[Source texts of formatted documents]
= = = = =

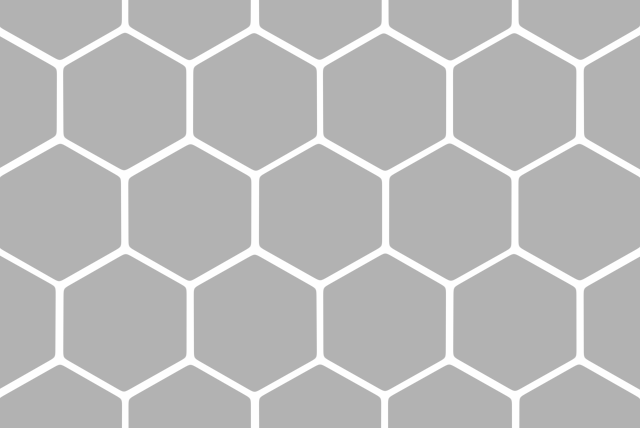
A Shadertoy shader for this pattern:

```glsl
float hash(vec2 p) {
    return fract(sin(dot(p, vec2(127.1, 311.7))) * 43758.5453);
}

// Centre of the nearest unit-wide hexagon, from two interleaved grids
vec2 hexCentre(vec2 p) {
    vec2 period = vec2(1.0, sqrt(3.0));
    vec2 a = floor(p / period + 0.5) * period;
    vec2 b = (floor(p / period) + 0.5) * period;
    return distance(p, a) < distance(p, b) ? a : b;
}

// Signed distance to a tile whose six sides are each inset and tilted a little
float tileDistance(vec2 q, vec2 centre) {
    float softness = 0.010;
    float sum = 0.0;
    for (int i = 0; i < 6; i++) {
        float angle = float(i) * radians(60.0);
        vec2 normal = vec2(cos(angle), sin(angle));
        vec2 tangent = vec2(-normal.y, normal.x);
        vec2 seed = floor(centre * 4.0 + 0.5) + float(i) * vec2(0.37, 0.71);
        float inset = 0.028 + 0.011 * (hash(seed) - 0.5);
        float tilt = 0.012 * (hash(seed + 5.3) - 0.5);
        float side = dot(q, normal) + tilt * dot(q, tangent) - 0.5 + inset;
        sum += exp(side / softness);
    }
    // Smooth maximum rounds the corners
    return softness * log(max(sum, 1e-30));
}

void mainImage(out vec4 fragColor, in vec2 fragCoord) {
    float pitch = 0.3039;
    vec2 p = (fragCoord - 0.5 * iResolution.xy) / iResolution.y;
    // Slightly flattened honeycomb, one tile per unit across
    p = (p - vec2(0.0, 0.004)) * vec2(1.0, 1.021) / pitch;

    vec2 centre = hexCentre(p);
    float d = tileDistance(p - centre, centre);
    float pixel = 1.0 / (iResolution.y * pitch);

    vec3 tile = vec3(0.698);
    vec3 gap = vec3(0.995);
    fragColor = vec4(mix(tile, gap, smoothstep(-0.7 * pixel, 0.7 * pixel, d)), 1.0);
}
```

= = = = =

**The problem**
Output every record verbatim, excluding any picture it contains.

**Reply**
A Shadertoy shader for this pattern:

```glsl
float hash(vec2 p) {
    return fract(sin(dot(p, vec2(127.1, 311.7))) * 43758.5453);
}

// Centre of the nearest unit-wide hexagon, from two interleaved grids
vec2 hexCentre(vec2 p) {
    vec2 period = vec2(1.0, sqrt(3.0));
    vec2 a = floor(p / period + 0.5) * period;
    vec2 b = (floor(p / period) + 0.5) * period;
    return distance(p, a) < distance(p, b) ? a : b;
}

// Signed distance to a tile whose six sides are each inset and tilted a little
float tileDistance(vec2 q, vec2 centre) {
    float softness = 0.010;
    float sum = 0.0;
    for (int i = 0; i < 6; i++) {
        float angle = float(i) * radians(60.0);
        vec2 normal = vec2(cos(angle), sin(angle));
        vec2 tangent = vec2(-normal.y, normal.x);
        vec2 seed = floor(centre * 4.0 + 0.5) + float(i) * vec2(0.37, 0.71);
        float inset = 0.028 + 0.011 * (hash(seed) - 0.5);
        float tilt = 0.012 * (hash(seed + 5.3) - 0.5);
        float side = dot(q, normal) + tilt * dot(q, tangent) - 0.5 + inset;
        sum += exp(side / softness);
    }
    // Smooth maximum rounds the corners
    return softness * log(max(sum, 1e-30));
}

void mainImage(out vec4 fragColor, in vec2 fragCoord) {
    float pitch = 0.3039;
    vec2 p = (fragCoord - 0.5 * iResolution.xy) / iResolution.y;
    // Slightly flattened honeycomb, one tile per unit across
    p = (p - vec2(0.0, 0.004)) * vec2(1.0, 1.021) / pitch;

    vec2 centre = hexCentre(p);
    float d = tileDistance(p - centre, centre);
    float pixel = 1.0 / (iResolution.y * pitch);

    vec3 tile = vec3(0.698);
    vec3 gap = vec3(0.995);
    fragColor = vec4(mix(tile, gap, smoothstep(-0.7 * pixel, 0.7 * pixel, d)), 1.0);
}
```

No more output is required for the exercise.